Demographic targeting has been used by advertisers long before the Internet was even a thing. Demographic targeting is a compilation of information about a certain group of people that the advertiser wants to target, such as their age, income, education level, marital status and so on. Advertisers can home in on one group, such as women, to sell their products, and they can use that targeting information to learn more about that group.
Infographics are visual representations of data, ranging from survey results to demographic information. Instead of just listing the numbers on the page or in a chart, an artist creates images that reflect the data or presents it in an interesting way.
Infographics are a gold mine for blog content, and demographic targeting can help you understand what kind of content your audience wants to read. Here are a few tips for how to use both create your blog content:
Rewrite Infographics Into Narrative Form

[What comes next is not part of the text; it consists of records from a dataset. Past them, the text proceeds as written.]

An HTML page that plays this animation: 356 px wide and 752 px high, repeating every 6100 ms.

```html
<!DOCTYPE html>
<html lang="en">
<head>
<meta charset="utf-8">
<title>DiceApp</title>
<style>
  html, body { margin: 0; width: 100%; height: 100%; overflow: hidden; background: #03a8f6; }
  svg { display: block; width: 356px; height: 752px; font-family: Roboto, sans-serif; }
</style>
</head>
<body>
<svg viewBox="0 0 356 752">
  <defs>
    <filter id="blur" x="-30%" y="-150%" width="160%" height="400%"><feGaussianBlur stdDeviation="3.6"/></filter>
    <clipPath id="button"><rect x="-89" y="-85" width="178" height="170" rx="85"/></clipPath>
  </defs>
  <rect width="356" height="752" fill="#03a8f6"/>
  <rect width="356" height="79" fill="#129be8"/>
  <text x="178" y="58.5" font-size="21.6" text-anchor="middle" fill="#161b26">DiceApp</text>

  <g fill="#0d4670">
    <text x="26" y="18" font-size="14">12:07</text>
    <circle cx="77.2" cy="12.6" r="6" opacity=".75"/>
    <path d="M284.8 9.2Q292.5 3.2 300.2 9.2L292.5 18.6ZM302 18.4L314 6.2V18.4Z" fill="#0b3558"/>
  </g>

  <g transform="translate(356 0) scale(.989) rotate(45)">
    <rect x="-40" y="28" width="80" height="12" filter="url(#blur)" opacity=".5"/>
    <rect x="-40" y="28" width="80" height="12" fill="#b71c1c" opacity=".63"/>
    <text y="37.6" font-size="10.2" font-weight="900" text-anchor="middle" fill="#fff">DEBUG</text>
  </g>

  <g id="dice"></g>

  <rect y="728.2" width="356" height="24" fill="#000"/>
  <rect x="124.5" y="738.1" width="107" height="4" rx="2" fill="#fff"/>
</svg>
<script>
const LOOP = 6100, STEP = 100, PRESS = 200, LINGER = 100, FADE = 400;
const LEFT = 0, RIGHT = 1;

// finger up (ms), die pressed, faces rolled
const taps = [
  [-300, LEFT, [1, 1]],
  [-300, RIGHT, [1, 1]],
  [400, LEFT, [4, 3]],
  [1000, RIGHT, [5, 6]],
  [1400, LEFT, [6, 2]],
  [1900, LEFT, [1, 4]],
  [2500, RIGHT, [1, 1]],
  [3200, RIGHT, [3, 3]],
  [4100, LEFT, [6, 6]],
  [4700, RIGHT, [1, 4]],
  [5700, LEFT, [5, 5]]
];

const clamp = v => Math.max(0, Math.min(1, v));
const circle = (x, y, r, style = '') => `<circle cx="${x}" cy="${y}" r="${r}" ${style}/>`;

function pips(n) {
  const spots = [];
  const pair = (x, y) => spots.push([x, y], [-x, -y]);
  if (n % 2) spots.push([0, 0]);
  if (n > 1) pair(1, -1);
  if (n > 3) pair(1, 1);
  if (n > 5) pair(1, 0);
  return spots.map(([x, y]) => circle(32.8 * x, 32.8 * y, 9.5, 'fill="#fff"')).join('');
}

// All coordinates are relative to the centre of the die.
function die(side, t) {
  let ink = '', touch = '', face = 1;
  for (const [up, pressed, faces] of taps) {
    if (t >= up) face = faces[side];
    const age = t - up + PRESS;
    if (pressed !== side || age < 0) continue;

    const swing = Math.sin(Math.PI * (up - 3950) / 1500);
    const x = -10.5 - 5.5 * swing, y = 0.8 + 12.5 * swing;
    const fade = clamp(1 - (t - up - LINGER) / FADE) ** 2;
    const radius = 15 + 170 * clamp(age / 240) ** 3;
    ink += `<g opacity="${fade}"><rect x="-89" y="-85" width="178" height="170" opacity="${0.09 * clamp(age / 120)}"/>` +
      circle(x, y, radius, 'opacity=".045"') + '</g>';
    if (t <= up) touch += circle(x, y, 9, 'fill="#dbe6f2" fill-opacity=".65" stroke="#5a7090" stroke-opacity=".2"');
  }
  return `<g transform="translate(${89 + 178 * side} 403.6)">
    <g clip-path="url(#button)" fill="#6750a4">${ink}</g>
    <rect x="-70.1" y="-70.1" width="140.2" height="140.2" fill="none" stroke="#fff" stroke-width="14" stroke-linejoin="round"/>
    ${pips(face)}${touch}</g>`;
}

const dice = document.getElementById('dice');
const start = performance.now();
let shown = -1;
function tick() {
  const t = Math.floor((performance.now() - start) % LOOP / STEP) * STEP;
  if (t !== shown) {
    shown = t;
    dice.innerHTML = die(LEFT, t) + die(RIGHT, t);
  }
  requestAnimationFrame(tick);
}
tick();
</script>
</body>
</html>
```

Infographics are created for visual learners, but not everyone prefers to process information that way. You can pull the data from the infographic and write a straight blog post with the information, including bolded words and bullet points to break up huge blocks of text.
Even if you have already published the infographic on your site, you can still write the blog post. Google does not count it as duplicate content because it cannot scan the infographic for the words; it only processes it as a picture.

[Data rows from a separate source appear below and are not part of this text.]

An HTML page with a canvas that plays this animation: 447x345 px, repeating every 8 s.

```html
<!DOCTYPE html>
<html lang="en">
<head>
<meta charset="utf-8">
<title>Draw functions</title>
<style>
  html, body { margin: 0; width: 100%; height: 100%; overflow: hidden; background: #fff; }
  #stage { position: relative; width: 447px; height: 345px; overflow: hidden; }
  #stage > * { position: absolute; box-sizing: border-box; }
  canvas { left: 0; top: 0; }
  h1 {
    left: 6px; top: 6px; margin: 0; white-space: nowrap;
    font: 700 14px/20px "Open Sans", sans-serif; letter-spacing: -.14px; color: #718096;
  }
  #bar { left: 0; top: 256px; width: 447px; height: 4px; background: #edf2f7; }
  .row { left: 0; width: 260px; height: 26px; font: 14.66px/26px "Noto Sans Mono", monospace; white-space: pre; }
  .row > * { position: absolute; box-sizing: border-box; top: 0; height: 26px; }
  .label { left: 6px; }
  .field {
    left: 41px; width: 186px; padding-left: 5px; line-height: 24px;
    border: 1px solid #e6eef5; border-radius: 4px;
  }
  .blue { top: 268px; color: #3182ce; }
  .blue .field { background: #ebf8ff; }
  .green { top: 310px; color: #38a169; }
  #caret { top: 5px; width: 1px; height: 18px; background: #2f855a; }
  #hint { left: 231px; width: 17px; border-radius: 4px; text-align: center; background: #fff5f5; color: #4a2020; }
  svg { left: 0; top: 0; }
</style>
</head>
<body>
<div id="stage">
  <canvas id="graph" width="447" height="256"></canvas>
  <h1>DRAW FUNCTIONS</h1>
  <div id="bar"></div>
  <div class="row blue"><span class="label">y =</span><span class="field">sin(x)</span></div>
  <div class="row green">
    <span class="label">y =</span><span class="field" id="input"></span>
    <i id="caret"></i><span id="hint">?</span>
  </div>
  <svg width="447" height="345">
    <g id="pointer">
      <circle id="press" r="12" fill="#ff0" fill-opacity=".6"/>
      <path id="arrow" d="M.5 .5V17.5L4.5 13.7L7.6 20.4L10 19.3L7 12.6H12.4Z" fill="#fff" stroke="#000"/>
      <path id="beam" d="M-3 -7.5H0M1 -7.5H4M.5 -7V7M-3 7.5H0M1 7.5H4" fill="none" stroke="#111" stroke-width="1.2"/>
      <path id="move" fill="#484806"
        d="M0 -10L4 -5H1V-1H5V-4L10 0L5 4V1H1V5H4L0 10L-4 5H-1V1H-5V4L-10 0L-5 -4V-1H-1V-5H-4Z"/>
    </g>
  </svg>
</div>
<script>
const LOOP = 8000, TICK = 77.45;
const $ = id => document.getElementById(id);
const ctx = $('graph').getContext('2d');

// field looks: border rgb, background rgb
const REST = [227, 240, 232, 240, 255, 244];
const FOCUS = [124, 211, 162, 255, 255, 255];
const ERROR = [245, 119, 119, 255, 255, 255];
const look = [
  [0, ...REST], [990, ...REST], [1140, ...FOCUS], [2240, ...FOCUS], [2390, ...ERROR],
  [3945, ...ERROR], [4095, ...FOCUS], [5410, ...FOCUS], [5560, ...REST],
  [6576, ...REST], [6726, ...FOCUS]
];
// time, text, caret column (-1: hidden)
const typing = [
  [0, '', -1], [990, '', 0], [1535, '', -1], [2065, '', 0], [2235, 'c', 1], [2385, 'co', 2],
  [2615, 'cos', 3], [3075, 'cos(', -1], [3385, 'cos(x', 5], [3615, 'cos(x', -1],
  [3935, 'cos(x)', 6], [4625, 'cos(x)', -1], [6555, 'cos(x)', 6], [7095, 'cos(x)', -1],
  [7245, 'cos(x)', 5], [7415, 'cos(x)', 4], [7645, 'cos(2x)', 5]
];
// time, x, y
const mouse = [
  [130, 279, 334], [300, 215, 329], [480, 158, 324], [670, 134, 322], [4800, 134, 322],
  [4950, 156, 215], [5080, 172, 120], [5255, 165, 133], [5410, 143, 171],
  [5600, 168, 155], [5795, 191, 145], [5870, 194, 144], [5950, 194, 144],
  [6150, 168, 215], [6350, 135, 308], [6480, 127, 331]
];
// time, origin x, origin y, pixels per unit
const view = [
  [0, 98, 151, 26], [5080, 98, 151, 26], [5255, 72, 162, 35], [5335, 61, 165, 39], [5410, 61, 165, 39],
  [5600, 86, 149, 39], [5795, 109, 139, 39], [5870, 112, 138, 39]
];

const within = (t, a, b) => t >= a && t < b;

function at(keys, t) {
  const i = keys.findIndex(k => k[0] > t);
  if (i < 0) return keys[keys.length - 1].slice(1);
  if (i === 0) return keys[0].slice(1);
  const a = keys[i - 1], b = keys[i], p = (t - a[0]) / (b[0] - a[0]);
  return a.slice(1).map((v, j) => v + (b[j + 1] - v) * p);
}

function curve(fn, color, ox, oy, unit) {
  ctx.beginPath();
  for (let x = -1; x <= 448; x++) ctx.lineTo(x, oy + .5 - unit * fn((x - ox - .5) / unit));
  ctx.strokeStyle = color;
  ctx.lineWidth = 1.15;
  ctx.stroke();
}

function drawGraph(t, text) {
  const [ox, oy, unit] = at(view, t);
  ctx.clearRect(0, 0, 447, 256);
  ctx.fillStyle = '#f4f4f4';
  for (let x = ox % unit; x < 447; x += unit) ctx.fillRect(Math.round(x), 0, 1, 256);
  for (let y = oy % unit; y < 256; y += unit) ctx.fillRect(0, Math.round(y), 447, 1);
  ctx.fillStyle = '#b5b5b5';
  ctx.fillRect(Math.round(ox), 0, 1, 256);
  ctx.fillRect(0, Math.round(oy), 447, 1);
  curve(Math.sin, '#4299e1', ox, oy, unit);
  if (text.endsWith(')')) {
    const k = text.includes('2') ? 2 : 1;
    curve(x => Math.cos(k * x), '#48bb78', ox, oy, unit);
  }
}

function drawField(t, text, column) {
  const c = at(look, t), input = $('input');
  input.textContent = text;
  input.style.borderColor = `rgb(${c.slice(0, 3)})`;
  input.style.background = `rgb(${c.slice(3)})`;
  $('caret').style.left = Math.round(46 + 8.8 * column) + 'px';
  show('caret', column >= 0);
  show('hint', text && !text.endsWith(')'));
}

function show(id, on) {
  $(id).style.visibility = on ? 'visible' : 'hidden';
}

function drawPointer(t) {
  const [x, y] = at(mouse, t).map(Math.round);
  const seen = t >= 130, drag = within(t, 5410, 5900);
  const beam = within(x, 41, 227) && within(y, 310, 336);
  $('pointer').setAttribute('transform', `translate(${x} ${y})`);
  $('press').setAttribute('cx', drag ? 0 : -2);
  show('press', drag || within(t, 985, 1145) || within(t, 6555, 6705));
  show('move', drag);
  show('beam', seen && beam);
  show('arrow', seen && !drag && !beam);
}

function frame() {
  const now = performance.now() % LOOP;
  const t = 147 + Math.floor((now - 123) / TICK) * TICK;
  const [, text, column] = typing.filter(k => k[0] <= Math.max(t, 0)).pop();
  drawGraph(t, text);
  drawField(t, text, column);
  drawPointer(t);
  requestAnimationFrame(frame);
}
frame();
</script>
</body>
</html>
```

This is actually being done on a daily basis over at MarketingInfographics.org, where they publish a new infographic every day, along with an original 300-500 word article to help with search rankings.
Explore an Interesting Facet of the Data
Infographics usually explore a topic in depth, presenting multiple interesting points. You can write a blog post that focuses in on just one aspect of the data.
For example, this bankruptcy report shows the highest number of bankruptcy filings by county and by state. You could write a blog post about why Tennessee is leading the state in bankruptcy filings. You might find that a major industry there is drying up or that the subprime mortgage crisis hit the state hard. You could then tie what you find back to your demographic information, highlighting the information that is most relevant to your target audience.
You can write multiple blog posts from one infographic using this strategy.
When analyzing the data from an infographic, you might find that trends emerge. For example, the bankruptcy report above shows that many of the states with the most bankruptcy filings are in the south and themidwest. You could explore why that is and write a blog post or series of posts that explain what’s been happening in the economy over the last several years.
Google Trends is a great example of a way to look at different data points and demographics that people are currently searching for on any given day.
Compare and Contrast
The data from every infographic has a source. Usually, it’s a study released by some think tank, government agency or corporation. These groups typically have an agenda, and their research may not always be airtight. You may find other studies that present competing information.
Even if the infographic is being posted on another site that isn’t the original, you can usually find the infographic source at the bottom of the article.
Look for other studies on the same topic, and write a post or series of post that compare and contrast the data. Explore why there are discrepancies and what the information means for your target demographic.
Start a Debate
Find infographics on potentially controversial subjects, like this one on breastfeeding, and use the information to start a debate. For this infographic, you could explore why breastfeeding rates have risen, whether it is beneficial, and what more could be done to promote breastfeeding. You could then invite your readers to share their thoughts. Just take a look at the social shares surrounding this post and topic.
These types of conversations can spark huge debates that will channel plenty of traffic to your site and make your readers feel more engaged.
Infographics and demographic information are a treasure trove of data that you can use to create dynamic content for your blog and grow your readership. Explore all the ways you can use them to create content.